The fifth Infecting the City festival has just come to a close. This public art festival, the only 1 of its kind in South Africa, uses art to “unwrap and unlock the communal spaces in the Cape Town city centre”.
This year the festival attracted a fantastic mix of international and local artists: there were 32 works in total. These included installations, dance, poetry, theatre, performance art and music. Amongst this year’s Infecting the City highlights were the site-specific works at Prestwich Place and Siwela Sonke’s CityScapes.
The Cape Town Philharmonic Orchestra performed various classical works on Church Square (thrilling!), the Cape Town City Ballet invaded the Golden Acre’s Atrium, and Dada Masilo had the Western Cape debut of Death and the Maidens on the steps of the Iziko South African Museum, with the mountain resplendent in the background.
While the event is a fun and fantastic gift to the people of Cape Town, it also opened up a critical space for debate about public art.
You see, Cape Town doesn’t have a public art policy. The annual Infecting the City event is about the only free, public art offering in town that gives ordinary citizens access to extraordinary art. In light of this, as part of the 2012 event, the Africa Centre, the Gordon Institute for Performing and Creative Arts and Creative Cape Town hosted a free seminar on the Friday morning of the festival to address the various issues that affect public art policies and to talk about how public life can be enriched through art.
The discussion, titled ‘Towards a Public Art Policy for a World Design Capital’, looked at 'public art policy as it exists internationally and nationally, the questions and principles behind such policies, the development and implementation strategies for these policies, the public art policy initiatives under way in Cape Town, and initiating a road map toward completing and implementing a policy within the World Design Capital'.
The annual Infecting the City event is about the only free public art offering in town that gives ordinary citizens access to extraordinary art.
Heavy stuff, but necessary, as Cape Town, with its good public transport network, creative networks, centralised attractions and shared public spaces actually lends itself to public art – or would if it had a formal policy.
Creative Cape Town gave a good overview of some of the issues around public art in Cape Town, pointing out that, in view of the current legislation around street art in Cape Town, artists and their public works are technically categorised as either a nuisance, or worse, a crime. The piece I’ve linked to explains that the current approach to public art in Cape Town relies on the city’s busking rules, which dictate who can perform in public at what times. Everything else requires a permit, whether an installation piece or a performance piece. And a recently passed graffiti by-law means graffiti artists can be fined up to R15 000 for unauthorised work!

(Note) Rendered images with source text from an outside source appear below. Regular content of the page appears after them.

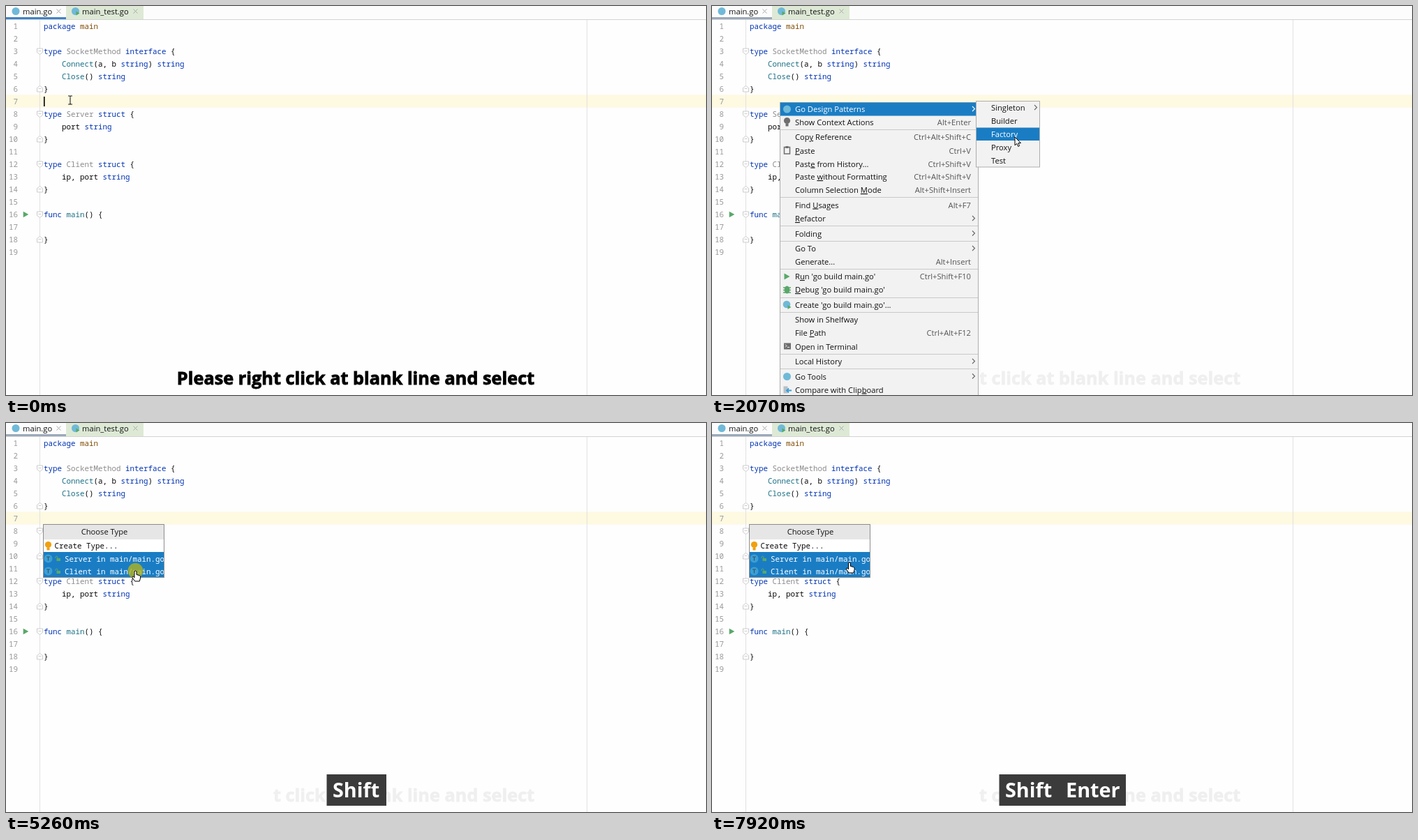
An HTML page for the animation above (8000 ms loop, 1003 px wide and 558 px high).

```html
<!DOCTYPE html>
<html lang="en">
<head>
<meta charset="utf-8">
<title>Design pattern generator</title>
<style>
html, body { margin: 0; width: 100%; height: 100%; overflow: hidden; background: #fefefe; }
svg { display: block; width: 1003px; height: 558px; }
text { font: 11.2px "Open Sans", "Noto Sans", sans-serif; fill: #111; }
.code { font: 10.83px "Noto Sans Mono", "DejaVu Sans Mono", monospace; fill: #080808; }
.num { fill: #999; text-anchor: end; }
.k { fill: #0033b3; }
.u { fill: #8c8c8c; }
.f { fill: #1b7085; }
.p { fill: #804c00; }
.keys { fill: #555; text-anchor: end; }
.mid { text-anchor: middle; }
.mn { text-decoration: underline; }
.caption { font-size: 25.3px; font-weight: 700; fill: #000; stroke: #000; stroke-width: .8; text-anchor: middle; }
.press { font-size: 28.8px; font-weight: 700; fill: #fff; }
.line { fill: none; stroke: #c9c9c9; }
.chev { fill: none; stroke: #666; stroke-width: 1.1; }
.bar { fill: none; }
.on > .bar { fill: #1a7dc4; }
.on > text, .on > text tspan { fill: #fff; }
.on > .chev { stroke: #fff; }
.badge { fill: #8fd3ea; }
.on > .badge { fill: #3b9fd4; }
</style>
</head>
<body>
<svg id="stage" viewBox="0 0 1003 558"></svg>
<script>
const CHAR = 6.5;
const GO_BLUE = '#6fb9d8', GREEN = '#59a869', GREY = '#6e6e6e';

const text = (x, y, s, cls = '') => `<text x="${x}" y="${y}" class="${cls}">${s}</text>`;
const rect = (x, y, w, h, fill, more = '') =>
  `<rect x="${x}" y="${y}" width="${w}" height="${h}" fill="${fill}" ${more}/>`;
const path = (d, more) => `<path d="${d}" ${more}/>`;
const dot = (x, y, r, fill) => `<circle cx="${x}" cy="${y}" r="${r}" fill="${fill}"/>`;
const play = (x, y, r = 4) => path(`M${x - r} ${y - r - .5}L${x + r} ${y}L${x - r} ${y + r + .5}Z`, `fill="${GREEN}"`);
const chevron = (x, y) => path(`M${x} ${y - 3.5}l3.5 3.5l-3.5 3.5`, 'class="chev"');
const group = (id, body, more = '') => `<g id="${id}" ${more}>${body}</g>`;

// Editor
const source = `package main

type SocketMethod interface {
    Connect(a, b string) string
    Close() string
}

type Server struct {
    port string
}

type Client struct {
    ip, port string
}

func main() {

}
`.split('\n');

const tokens = /\b(package|type|interface|struct|func|string)\b|\b(SocketMethod|Server|Client)\b|\b(Connect|Close|main(?=\())|\bmain\b/g;
const paint = s => s.replace(tokens, (m, k, u, f) =>
  `<tspan class="${k ? 'k' : u ? 'u' : f ? 'f' : 'p'}">${m}</tspan>`);

function fold(y, dir) {
  const flat = y - 4 * dir, mid = y + 1.5 * dir, tip = y + 4.5 * dir;
  return path(`M44.5 ${flat}H52.5V${mid}L48.5 ${tip}L44.5 ${mid}ZM46.5 ${y - .5}H50.5`,
    'fill="#fff" stroke="#c6c6c6" stroke-width=".9"');
}

function codeLine(s, i) {
  const y = 29 + 18 * i, code = s.trimStart();
  let out = text(17, y + 4, i + 1, 'code num');
  if (/^(type|func)/.test(s)) out += fold(y, 1);
  if (s === '}') out += fold(y, -1);
  return out + text(54 + CHAR * (s.length - code.length), y + 4, paint(code), 'code');
}

const cross = x => path(`M${x - 3} 4.5l6 6m0-6l-6 6`, 'stroke="#aaa" fill="none"');
const tabs = rect(0, 0, 1003, 19, '#fcfcfc') + rect(86, 0, 111, 19, '#dde9d5') +
  path('M0 19.5H1003', 'stroke="#d3d3d3"') +
  dot(14, 7.5, 5.5, GO_BLUE) + text(24, 11.5, 'main.go') + cross(75.5) +
  dot(99.5, 7.5, 5.5, GO_BLUE) + play(103, 10.5, 2.5) + text(109, 11.5, 'main_test.go') + cross(185.5) +
  rect(0, 16, 86, 3, '#3f83c9', 'id="underline"');

const editor = rect(0, 127.5, 1003, 18, '#fef9e1') +
  path('M48.5 20V558M832.5 20V558', 'stroke="#e2e2e2"') + tabs +
  source.map(codeLine).join('') + play(28.5, 299, 3.8) +
  rect(54, 130, 1.6, 14, '#000', 'id="caret"');

// Context menu; "_" marks the mnemonic letter
const mnemonic = s => s.replace(/_(.)/, '<tspan class="mn">$1</tspan>');
const bulb = (x, y, fill) => dot(x, y - 1.5, 4.6, fill) + rect(x - 2, y + 3, 4, 3.5, fill);
const icons = {
  go: y => dot(107.5, y, 5.5, GO_BLUE),
  bulb: y => bulb(107.5, y - 1, GREY),
  paste: y => rect(103.5, y - 5, 8, 9.5, 'none', `stroke="${GREY}" stroke-width="1.5"`) + rect(105.5, y - 6.5, 4, 3, GREY),
  run: y => play(107.5, y),
  bug: y => path(`M102 ${y - 3}h11M102 ${y + .5}h11M102 ${y + 4}h11`, `stroke="${GREEN}" stroke-width="1.4"`) +
    `<ellipse cx="107.5" cy="${y}" rx="3.8" ry="5.5" fill="${GREEN}"/>`,
  create: y => dot(107, y - 1, 5.3, GO_BLUE) + play(111, y + 3, 2.5),
  term: y => rect(103, y - 5, 10, 9, GREY) + path(`M105 ${y - 3}l2 2l-2 2m3 0h3`, 'fill="none" stroke="#fff"'),
  compare: y => rect(102.5, y - 5, 6, 10, '#b7c0c7') + path(`M114 ${y + 1}h-7m3-3l-3 3l3 3`, 'fill="none" stroke="#389fd6" stroke-width="1.8"')
};
const menuItems = [
  [148, 'Go Design Patterns', '>', 'go'],
  [167, 'Show Context Actions', 'Alt+Enter', 'bulb'],
  [188, 'Cop_y Reference', 'Ctrl+Alt+Shift+C'],
  [207.5, '_Paste', 'Ctrl+V', 'paste'],
  [226.5, 'Past_e from History...', 'Ctrl+Shift+V'],
  [245, 'Paste _without Formatting', 'Ctrl+Alt+Shift+V'],
  [264, 'Column Selection _Mode', 'Alt+Shift+Insert'],
  [285.5, 'Find _Usages', 'Alt+F7'],
  [305, '_Refactor', '>'],
  [326.5, 'Folding', '>'],
  [348, 'Go To', '>'],
  [367, 'Generate...', 'Alt+Insert'],
  [388, "R_un 'go build main.go'", 'Ctrl+Shift+F10', 'run'],
  [407, "_Debug 'go build main.go'", '', 'bug'],
  [429, "Create 'go build main.go'...", '', 'create'],
  [450, 'Show in Shelfway', ''],
  [469, 'File _Path', 'Ctrl+Alt+F12'],
  [488.5, 'Open in Terminal', '', 'term'],
  [510, 'Local History', '>'],
  [531.5, 'Go Tools', '>', 'go'],
  [550.5, 'Compare with Clip_board', '', 'compare']
];
const separators = [177.5, 274.5, 315.5, 337.5, 377.5, 418.5, 439.5, 499.5, 520.5];

const menuRow = ([y, label, keys, icon], i) => group('menu' + i,
  rect(98, y - 9.5, 283, 19, '', 'class="bar"').replace('fill="" ', '') +
  (icon ? icons[icon](y) : '') + text(119, y + 4, mnemonic(label)) +
  (keys === '>' ? chevron(373, y - .5) : text(371, y + 4, keys, 'keys')));

const menu = rect(97.5, 138.5, 284, 440, '#f2f2f2', 'stroke="#adadad"') +
  separators.map(y => path(`M98 ${y}H381`, 'class="line"')).join('') +
  menuItems.map(menuRow).join('');

const subRow = (label, i) => {
  const y = 146 + 19 * i;
  return group('sub' + i, `<rect x="379" y="${y - 9.5}" width="90" height="18.5" class="bar"/>` +
    text(400, y + 4, label) + (i ? '' : chevron(462, y - .5)));
};
const submenu = rect(378.5, 136.5, 91, 94.5, '#f2f2f2', 'stroke="#adadad"') +
  ['Singleton', 'Builder', 'Factory', 'Proxy', 'Test'].map(subRow).join('');

// Type chooser
const typeRow = (name, i) => {
  const y = 176 + 18 * i;
  const body = i
    ? `<circle cx="60.5" cy="${y + .5}" r="6" class="badge"/>` +
      path(`M58 ${y - 2}h5m-2.5 0v5.5`, 'stroke="#35576a" stroke-width="1.2"') +
      rect(72.5, y, 5.5, 4, GREEN) + path(`M71 ${y}v-2q1.5-2 3 0v2`, `fill="none" stroke="${GREEN}"`) +
      text(84, y + 4.5, name, 'code') + text(84 + 7 * CHAR, y + 4.5, 'in main/main.go', 'code u')
    : bulb(60.5, y, '#f0a010') + text(69.5, y + 4, name, 'code');
  return group('type' + i, `<rect x="54" y="${y - 9}" width="173" height="18" class="bar"/>` + body);
};
const popup = rect(53.5, 145.5, 173, 76, '#fff') + rect(54, 146, 172.5, 21, '#e6e6e6') +
  text(141, 160, 'Choose Type', 'mid') +
  `<g clip-path="url(#popupClip)">${['Create Type...', 'Server', 'Client'].map(typeRow).join('')}</g>` +
  rect(53.5, 145.5, 173, 76, 'none', 'stroke="#8c8c8c"');

const keyBox = (x, w, words) => rect(x, 504, w, 45, '#3b3b3b') +
  words.map(([wx, s]) => text(wx, 537, s, 'press')).join('');

const outline = 'fill="#fff" stroke="#000" stroke-width="1" stroke-linejoin="round"';
const pointers =
  group('beam', path('M-3-6H-.8L0-5.3L.8-6H3M0-5.3V5.3M-3 6H-.8L0 5.3L.8 6H3', 'fill="none" stroke="#222" stroke-width="1.1"')) +
  group('arrow', path('M0 0V11.8L2.8 9.3L4.7 13.5L6.6 12.6L4.8 8.6H8.5Z', outline)) +
  group('hand', path('M-1.5 .8Q0-1 1.5 .8V5.5L5.5 6.5Q7.6 7.2 7.2 10L5.8 15H-.8L-4.6 9.8Q-4.8 7.6-3 8.2L-1.5 9.8Z', outline));

document.getElementById('stage').innerHTML =
  `<defs><clipPath id="popupClip">${rect(54, 146, 172.8, 75.5, '#000')}</clipPath>
   <clipPath id="captionClip">${rect(382.5, 500, 400, 58, '#000')}</clipPath></defs>` +
  rect(0, 0, 1003, 558, '#fefefe') + editor +
  group('captionBox', text(501, 542.5, 'Please right click at blank line and select', 'caption'), 'clip-path="none"') +
  group('menu', menu) + group('submenu', submenu) + group('popup', popup) +
  group('shift', keyBox(459.5, 85.5, [[468, 'Shift']])) +
  group('shiftEnter', keyBox(411.5, 181.5, [[420, 'Shift'], [507, 'Enter']])) +
  group('mouse', `<circle id="click" r="11" fill="#b4b51c" opacity=".78"/>` + pointers);

// Timeline in ms
const LOOP = 8000, MENU = 380, HOVER = 1070, SUBMENU = 1460, CLOSE = 2530, POPUP = 2600;
const moves = [ // first step, last step, steps, x, y
  [150, 300, 3, 97, 138],
  [1070, 1070, 1, 116, 147],
  [1150, 1530, 6, 372, 149],
  [1610, 1840, 4, 414, 165],
  [1920, 2070, 3, 434, 188],
  [2140, 2140, 1, 435, 190],
  [2930, 3620, 10, 186, 194],
  [4640, 4710, 2, 185.5, 212],
  [5660, 5730, 2, 188, 212],
  [6750, 6910, 3, 199, 211],
  [7060, 7370, 5, 197, 202],
  [7520, 7520, 1, 197, 200]
];
const clicks = [[300, 380], [2450, 2530], [4400, 4470], [5260, 5340], [5660, 5730], [7520, 7600]];
const subPicks = [[0, []], [1690, [0]], [1840, [1]], [2000, [2]]];
const typePicks = [[0, [0]], [3470, [1]], [5260, [1, 2]], [5660, [2]], [7520, [1, 2]]];
const shiftTimes = [[4640, 5900], [7060, 7920]];

const el = id => document.getElementById(id);
const show = (id, yes) => { el(id).style.display = yes ? '' : 'none'; };
const within = (t, spans) => spans.some(([a, b]) => t >= a && t < b);
const latest = (table, t) => table.filter(([start]) => t >= start).pop()[1];
const select = (prefix, count, picks) => {
  for (let i = 0; i < count; i++) el(prefix + i).classList.toggle('on', picks.includes(i));
};

// Share of a stepped change done by time t; the first step lands on start
function stepped(t, start, end, n) {
  if (t < start) return 0;
  if (t >= end) return 1;
  return (Math.floor((t - start) / ((end - start) / (n - 1)) + 1e-6) + 1) / n;
}

function mouseAt(t) {
  let x = 92, y = 135;
  for (const [start, end, n, toX, toY] of moves) {
    const s = stepped(t, start, end, n), e = s * s * (3 - 2 * s);
    x += (toX - x) * e;
    y += (toY - y) * e;
  }
  return [x, y];
}

function draw(t) {
  const [x, y] = mouseAt(t);
  const menuOpen = t >= MENU && t < CLOSE, popupOpen = t >= POPUP;
  const inPopup = popupOpen && x < 227;

  show('caret', t < MENU);
  el('underline').setAttribute('fill', t < MENU ? '#3f83c9' : '#9ba9b9');
  el('captionBox').setAttribute('clip-path', t < MENU ? 'none' : 'url(#captionClip)');
  el('captionBox').setAttribute('opacity', 1 - .945 * stepped(t, 150, 840, 10));

  show('menu', menuOpen);
  select('menu', 1, t >= HOVER ? [0] : []);
  show('submenu', menuOpen && t >= SUBMENU);
  select('sub', 5, latest(subPicks, t));
  show('popup', popupOpen);
  select('type', 3, latest(typePicks, t));

  show('shift', within(t, shiftTimes));
  show('shiftEnter', t >= 7920);

  el('mouse').setAttribute('transform', `translate(${x} ${y})`);
  show('click', within(t, clicks));
  show('beam', !menuOpen && !inPopup);
  show('arrow', menuOpen);
  show('hand', inPopup);
}

const began = performance.now();
function tick() {
  draw((performance.now() - began) % LOOP);
  requestAnimationFrame(tick);
}
tick();
</script>
</body>
</html>
```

One of the conclusions of this public discussion is that a public art policy for the city is vital if artists are to make public art for everyone to enjoy. At present, the bureaucratic difficulties inherent in the status quo mean that it’s too much of a schlep for artists – both in terms of time and money – to get permission to engage with the public space in the way that they do so successfully in Joburg (which has a great public art policy) and other cities around the world, where public art has attained iconic status and is integral to the identity of the city.
In real terms, I’m not sure what the outcome of the meeting will mean for public art in Cape Town, but I’m optimistic that in the near future, the mountain and the sea will have to compete for attention with some fantastic public art projects.
Category: Arts & Entertainment